[Start of Attachment]

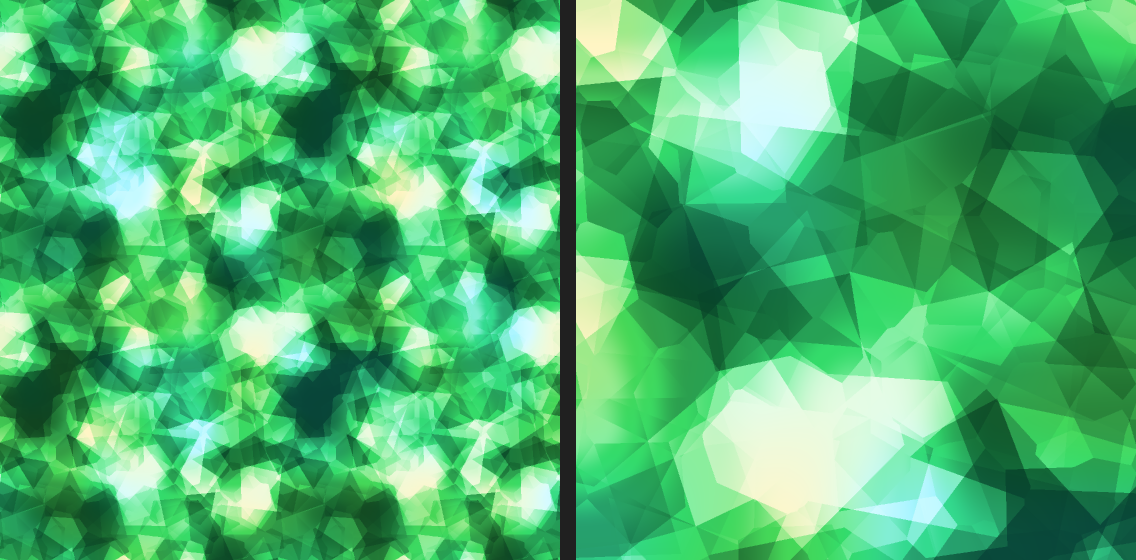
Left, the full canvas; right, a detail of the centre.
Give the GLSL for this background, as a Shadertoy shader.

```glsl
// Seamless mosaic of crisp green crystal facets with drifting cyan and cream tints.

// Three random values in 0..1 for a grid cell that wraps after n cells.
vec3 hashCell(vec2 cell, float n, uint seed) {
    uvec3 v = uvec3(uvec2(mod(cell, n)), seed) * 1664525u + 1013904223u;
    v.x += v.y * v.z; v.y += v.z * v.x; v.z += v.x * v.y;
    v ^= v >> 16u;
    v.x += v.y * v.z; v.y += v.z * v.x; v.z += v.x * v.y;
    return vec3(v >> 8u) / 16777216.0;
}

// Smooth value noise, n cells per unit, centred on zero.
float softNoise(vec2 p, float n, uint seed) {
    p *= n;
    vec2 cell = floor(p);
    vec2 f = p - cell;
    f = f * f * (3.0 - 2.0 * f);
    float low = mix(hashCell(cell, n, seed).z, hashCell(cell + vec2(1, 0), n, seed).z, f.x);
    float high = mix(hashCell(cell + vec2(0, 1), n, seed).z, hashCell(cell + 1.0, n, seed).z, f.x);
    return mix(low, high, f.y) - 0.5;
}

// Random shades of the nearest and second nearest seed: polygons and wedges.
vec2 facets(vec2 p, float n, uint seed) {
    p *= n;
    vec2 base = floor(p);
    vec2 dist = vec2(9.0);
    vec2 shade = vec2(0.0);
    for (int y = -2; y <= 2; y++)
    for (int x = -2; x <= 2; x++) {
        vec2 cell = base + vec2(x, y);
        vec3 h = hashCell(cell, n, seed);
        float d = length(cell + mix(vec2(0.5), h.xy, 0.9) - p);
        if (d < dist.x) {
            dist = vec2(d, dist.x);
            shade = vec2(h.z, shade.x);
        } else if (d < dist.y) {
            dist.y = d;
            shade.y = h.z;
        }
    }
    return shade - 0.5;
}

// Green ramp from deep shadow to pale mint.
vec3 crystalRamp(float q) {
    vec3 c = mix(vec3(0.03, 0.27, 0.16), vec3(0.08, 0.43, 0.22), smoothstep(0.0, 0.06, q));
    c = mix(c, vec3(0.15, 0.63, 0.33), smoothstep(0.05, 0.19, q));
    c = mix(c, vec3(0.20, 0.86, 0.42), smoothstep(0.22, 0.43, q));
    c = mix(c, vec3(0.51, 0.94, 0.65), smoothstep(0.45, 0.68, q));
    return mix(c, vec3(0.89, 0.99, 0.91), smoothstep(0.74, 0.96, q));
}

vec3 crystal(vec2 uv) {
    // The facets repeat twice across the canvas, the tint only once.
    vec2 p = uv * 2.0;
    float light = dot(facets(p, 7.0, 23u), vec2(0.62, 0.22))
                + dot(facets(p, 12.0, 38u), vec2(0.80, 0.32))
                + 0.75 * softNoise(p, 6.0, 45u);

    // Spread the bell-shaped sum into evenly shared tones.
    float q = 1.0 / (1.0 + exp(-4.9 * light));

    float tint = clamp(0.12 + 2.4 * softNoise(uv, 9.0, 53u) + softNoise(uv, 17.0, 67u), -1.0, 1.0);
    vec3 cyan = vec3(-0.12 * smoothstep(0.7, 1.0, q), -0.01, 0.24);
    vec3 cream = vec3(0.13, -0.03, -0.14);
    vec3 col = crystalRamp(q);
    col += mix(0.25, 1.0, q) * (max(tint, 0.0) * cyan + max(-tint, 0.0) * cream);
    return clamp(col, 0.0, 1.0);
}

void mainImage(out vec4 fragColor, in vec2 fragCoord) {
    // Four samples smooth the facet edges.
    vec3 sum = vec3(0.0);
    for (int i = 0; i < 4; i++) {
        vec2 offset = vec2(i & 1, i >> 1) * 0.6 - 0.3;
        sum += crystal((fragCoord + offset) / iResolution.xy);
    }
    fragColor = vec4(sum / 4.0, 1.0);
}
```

[End of Attachment]

## What is expected
The preceding entries are to be written out again exactly, with the pictures removed.

## Answer box
Left, the full canvas; right, a detail of the centre.
Give the GLSL for this background, as a Shadertoy shader.

```glsl
// Seamless mosaic of crisp green crystal facets with drifting cyan and cream tints.

// Three random values in 0..1 for a grid cell that wraps after n cells.
vec3 hashCell(vec2 cell, float n, uint seed) {
    uvec3 v = uvec3(uvec2(mod(cell, n)), seed) * 1664525u + 1013904223u;
    v.x += v.y * v.z; v.y += v.z * v.x; v.z += v.x * v.y;
    v ^= v >> 16u;
    v.x += v.y * v.z; v.y += v.z * v.x; v.z += v.x * v.y;
    return vec3(v >> 8u) / 16777216.0;
}

// Smooth value noise, n cells per unit, centred on zero.
float softNoise(vec2 p, float n, uint seed) {
    p *= n;
    vec2 cell = floor(p);
    vec2 f = p - cell;
    f = f * f * (3.0 - 2.0 * f);
    float low = mix(hashCell(cell, n, seed).z, hashCell(cell + vec2(1, 0), n, seed).z, f.x);
    float high = mix(hashCell(cell + vec2(0, 1), n, seed).z, hashCell(cell + 1.0, n, seed).z, f.x);
    return mix(low, high, f.y) - 0.5;
}

// Random shades of the nearest and second nearest seed: polygons and wedges.
vec2 facets(vec2 p, float n, uint seed) {
    p *= n;
    vec2 base = floor(p);
    vec2 dist = vec2(9.0);
    vec2 shade = vec2(0.0);
    for (int y = -2; y <= 2; y++)
    for (int x = -2; x <= 2; x++) {
        vec2 cell = base + vec2(x, y);
        vec3 h = hashCell(cell, n, seed);
        float d = length(cell + mix(vec2(0.5), h.xy, 0.9) - p);
        if (d < dist.x) {
            dist = vec2(d, dist.x);
            shade = vec2(h.z, shade.x);
        } else if (d < dist.y) {
            dist.y = d;
            shade.y = h.z;
        }
    }
    return shade - 0.5;
}

// Green ramp from deep shadow to pale mint.
vec3 crystalRamp(float q) {
    vec3 c = mix(vec3(0.03, 0.27, 0.16), vec3(0.08, 0.43, 0.22), smoothstep(0.0, 0.06, q));
    c = mix(c, vec3(0.15, 0.63, 0.33), smoothstep(0.05, 0.19, q));
    c = mix(c, vec3(0.20, 0.86, 0.42), smoothstep(0.22, 0.43, q));
    c = mix(c, vec3(0.51, 0.94, 0.65), smoothstep(0.45, 0.68, q));
    return mix(c, vec3(0.89, 0.99, 0.91), smoothstep(0.74, 0.96, q));
}

vec3 crystal(vec2 uv) {
    // The facets repeat twice across the canvas, the tint only once.
    vec2 p = uv * 2.0;
    float light = dot(facets(p, 7.0, 23u), vec2(0.62, 0.22))
                + dot(facets(p, 12.0, 38u), vec2(0.80, 0.32))
                + 0.75 * softNoise(p, 6.0, 45u);

    // Spread the bell-shaped sum into evenly shared tones.
    float q = 1.0 / (1.0 + exp(-4.9 * light));

    float tint = clamp(0.12 + 2.4 * softNoise(uv, 9.0, 53u) + softNoise(uv, 17.0, 67u), -1.0, 1.0);
    vec3 cyan = vec3(-0.12 * smoothstep(0.7, 1.0, q), -0.01, 0.24);
    vec3 cream = vec3(0.13, -0.03, -0.14);
    vec3 col = crystalRamp(q);
    col += mix(0.25, 1.0, q) * (max(tint, 0.0) * cyan + max(-tint, 0.0) * cream);
    return clamp(col, 0.0, 1.0);
}

void mainImage(out vec4 fragColor, in vec2 fragCoord) {
    // Four samples smooth the facet edges.
    vec3 sum = vec3(0.0);
    for (int i = 0; i < 4; i++) {
        vec2 offset = vec2(i & 1, i >> 1) * 0.6 - 0.3;
        sum += crystal((fragCoord + offset) / iResolution.xy);
    }
    fragColor = vec4(sum / 4.0, 1.0);
}
```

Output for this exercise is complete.